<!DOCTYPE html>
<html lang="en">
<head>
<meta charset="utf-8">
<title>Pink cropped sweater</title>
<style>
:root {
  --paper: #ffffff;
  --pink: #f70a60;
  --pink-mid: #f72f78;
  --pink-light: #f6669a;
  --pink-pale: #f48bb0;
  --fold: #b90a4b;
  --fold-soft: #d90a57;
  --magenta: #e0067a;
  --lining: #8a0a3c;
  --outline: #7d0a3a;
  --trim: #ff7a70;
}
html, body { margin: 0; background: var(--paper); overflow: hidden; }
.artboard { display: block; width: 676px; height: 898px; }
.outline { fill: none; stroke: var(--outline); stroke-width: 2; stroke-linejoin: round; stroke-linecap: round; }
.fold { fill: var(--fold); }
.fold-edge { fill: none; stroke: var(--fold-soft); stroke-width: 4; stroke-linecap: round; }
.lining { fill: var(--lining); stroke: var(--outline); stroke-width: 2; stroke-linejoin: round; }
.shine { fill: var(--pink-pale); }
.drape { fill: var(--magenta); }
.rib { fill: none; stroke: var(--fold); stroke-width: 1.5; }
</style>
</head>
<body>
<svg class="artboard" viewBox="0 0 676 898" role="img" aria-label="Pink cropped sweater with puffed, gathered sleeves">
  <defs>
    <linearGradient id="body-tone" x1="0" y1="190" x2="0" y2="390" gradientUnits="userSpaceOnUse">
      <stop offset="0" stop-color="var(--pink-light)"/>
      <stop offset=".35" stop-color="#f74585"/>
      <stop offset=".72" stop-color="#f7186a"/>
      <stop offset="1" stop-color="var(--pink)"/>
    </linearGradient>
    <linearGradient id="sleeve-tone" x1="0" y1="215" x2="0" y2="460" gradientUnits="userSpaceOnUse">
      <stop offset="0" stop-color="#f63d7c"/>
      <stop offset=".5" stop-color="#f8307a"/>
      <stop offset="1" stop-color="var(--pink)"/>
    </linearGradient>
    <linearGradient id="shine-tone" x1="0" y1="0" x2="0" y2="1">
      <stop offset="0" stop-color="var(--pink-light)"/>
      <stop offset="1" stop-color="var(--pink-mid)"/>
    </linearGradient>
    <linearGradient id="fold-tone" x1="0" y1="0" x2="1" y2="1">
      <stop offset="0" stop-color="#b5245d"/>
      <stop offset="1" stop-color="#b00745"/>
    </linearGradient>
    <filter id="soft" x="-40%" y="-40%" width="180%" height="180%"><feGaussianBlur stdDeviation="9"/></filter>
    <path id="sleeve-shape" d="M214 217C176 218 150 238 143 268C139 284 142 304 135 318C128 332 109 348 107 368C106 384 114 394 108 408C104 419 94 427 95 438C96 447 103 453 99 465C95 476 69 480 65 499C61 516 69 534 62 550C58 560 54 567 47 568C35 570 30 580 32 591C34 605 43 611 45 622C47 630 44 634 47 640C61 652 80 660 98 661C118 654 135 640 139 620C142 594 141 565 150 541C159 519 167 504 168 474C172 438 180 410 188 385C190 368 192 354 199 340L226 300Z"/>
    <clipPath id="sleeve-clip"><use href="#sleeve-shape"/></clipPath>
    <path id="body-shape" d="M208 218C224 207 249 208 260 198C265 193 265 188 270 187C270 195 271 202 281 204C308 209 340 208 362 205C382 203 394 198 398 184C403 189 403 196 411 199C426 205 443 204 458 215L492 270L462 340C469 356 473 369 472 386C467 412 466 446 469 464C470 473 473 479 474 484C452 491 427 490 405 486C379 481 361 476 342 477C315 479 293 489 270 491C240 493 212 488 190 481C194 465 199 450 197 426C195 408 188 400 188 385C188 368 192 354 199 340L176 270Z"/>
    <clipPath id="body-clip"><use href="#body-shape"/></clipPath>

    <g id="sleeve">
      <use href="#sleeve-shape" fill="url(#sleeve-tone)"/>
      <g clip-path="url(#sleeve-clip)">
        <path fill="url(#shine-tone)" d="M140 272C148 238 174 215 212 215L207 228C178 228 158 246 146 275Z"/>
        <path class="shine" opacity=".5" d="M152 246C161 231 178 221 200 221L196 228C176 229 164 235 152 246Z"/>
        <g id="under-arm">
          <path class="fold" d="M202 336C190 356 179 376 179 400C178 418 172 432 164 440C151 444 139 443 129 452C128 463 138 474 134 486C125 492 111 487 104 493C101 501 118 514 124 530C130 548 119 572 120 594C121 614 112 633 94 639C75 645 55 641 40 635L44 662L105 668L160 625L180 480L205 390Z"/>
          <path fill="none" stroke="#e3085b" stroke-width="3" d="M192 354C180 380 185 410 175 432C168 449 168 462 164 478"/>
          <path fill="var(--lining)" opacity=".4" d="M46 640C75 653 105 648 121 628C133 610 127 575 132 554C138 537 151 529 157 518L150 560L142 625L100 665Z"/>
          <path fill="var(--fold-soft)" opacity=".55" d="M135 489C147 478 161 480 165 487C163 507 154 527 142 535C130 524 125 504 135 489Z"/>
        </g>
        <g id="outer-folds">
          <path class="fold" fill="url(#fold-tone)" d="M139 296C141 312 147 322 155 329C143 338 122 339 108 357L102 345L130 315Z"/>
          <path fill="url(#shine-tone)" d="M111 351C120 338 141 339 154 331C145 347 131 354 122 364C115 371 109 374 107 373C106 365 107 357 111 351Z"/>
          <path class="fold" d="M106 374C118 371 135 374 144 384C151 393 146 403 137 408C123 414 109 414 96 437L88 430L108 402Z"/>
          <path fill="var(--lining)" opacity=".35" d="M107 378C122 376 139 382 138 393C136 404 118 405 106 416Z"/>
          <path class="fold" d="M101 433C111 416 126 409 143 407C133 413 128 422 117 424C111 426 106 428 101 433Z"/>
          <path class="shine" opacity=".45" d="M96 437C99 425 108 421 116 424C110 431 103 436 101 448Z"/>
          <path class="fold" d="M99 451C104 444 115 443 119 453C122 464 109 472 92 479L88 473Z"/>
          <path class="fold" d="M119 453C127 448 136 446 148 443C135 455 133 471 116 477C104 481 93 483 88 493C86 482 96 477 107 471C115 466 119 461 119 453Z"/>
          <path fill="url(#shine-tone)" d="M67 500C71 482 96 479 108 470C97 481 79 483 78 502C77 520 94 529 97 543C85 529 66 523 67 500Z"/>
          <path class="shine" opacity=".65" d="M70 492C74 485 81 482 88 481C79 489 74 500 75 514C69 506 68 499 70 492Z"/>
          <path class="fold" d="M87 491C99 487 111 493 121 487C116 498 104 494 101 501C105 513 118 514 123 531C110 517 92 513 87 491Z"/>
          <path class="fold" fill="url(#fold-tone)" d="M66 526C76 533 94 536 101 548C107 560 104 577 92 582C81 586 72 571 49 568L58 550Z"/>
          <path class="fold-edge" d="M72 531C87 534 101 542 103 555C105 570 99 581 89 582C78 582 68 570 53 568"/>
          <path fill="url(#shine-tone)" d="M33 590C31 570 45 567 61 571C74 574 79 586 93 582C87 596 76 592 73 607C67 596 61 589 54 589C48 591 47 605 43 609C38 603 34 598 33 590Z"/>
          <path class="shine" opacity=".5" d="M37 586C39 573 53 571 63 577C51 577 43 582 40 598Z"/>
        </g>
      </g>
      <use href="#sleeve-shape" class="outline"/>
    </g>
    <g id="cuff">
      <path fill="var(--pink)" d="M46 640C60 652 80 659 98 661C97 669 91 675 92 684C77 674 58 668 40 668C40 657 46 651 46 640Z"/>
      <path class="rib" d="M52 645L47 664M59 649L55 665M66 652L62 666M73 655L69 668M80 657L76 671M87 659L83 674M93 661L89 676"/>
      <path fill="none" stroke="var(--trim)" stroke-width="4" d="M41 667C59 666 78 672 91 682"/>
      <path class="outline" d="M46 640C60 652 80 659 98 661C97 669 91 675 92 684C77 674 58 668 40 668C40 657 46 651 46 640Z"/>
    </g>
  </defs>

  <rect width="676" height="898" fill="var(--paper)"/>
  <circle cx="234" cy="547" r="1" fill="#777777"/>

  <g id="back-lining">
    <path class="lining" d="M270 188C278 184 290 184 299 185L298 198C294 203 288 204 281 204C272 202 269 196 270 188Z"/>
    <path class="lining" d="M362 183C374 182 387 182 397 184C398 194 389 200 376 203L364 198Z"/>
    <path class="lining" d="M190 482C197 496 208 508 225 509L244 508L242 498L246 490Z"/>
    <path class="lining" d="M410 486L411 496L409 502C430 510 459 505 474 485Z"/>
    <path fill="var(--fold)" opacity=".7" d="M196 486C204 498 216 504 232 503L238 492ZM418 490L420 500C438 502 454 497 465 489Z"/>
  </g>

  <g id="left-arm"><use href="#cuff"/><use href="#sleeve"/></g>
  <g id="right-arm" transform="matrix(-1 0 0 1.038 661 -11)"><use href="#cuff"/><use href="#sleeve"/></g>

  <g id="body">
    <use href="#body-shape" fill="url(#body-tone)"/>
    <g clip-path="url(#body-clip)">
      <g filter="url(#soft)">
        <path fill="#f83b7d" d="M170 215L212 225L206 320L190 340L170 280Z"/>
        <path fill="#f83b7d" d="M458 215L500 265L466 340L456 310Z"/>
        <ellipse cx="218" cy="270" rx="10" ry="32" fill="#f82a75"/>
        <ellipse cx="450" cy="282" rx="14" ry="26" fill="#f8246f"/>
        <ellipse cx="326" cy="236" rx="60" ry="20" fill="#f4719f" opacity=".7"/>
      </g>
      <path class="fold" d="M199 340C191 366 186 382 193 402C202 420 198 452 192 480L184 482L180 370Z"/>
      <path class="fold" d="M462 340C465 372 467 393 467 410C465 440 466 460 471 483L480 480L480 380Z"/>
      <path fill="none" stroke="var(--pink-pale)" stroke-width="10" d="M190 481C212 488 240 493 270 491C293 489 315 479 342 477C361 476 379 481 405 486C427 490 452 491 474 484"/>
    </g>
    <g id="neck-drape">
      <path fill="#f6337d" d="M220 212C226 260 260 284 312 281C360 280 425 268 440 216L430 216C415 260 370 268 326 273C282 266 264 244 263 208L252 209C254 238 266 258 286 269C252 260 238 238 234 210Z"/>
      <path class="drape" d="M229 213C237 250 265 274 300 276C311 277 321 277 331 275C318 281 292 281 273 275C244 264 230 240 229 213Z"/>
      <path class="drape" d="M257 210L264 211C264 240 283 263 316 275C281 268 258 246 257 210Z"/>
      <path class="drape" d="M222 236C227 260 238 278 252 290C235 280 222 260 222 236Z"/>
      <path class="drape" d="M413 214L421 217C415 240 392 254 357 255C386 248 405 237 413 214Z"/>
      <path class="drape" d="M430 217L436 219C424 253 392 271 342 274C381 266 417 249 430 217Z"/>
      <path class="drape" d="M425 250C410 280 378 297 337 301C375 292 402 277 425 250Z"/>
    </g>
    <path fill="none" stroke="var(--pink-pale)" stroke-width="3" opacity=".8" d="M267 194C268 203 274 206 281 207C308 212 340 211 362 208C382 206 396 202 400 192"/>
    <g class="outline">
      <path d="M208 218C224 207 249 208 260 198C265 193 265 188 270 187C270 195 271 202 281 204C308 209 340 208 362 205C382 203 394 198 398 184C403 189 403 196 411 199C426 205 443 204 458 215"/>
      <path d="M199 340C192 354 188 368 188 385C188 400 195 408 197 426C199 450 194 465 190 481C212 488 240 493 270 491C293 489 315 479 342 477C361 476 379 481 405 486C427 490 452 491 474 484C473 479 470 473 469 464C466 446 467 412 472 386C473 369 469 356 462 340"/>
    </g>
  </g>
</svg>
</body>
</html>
▬▬▬▬▬▬▬▬▬▬
Gather each line in the entries above where the string "body" is found.

html, body { margin: 0; background: var(--paper); overflow: hidden; }
<body>
    <linearGradient id="body-tone" x1="0" y1="190" x2="0" y2="390" gradientUnits="userSpaceOnUse">
    <path id="body-shape" d="M208 218C224 207 249 208 260 198C265 193 265 188 270 187C270 195 271 202 281 204C308 209 340 208 362 205C382 203 394 198 398 184C403 189 403 196 411 199C426 205 443 204 458 215L492 270L462 340C469 356 473 369 472 386C467 412 466 446 469 464C470 473 473 479 474 484C452 491 427 490 405 486C379 481 361 476 342 477C315 479 293 489 270 491C240 493 212 488 190 481C194 465 199 450 197 426C195 408 188 400 188 385C188 368 192 354 199 340L176 270Z"/>
    <clipPath id="body-clip"><use href="#body-shape"/></clipPath>
  <g id="body">
    <use href="#body-shape" fill="url(#body-tone)"/>
    <g clip-path="url(#body-clip)">
</body>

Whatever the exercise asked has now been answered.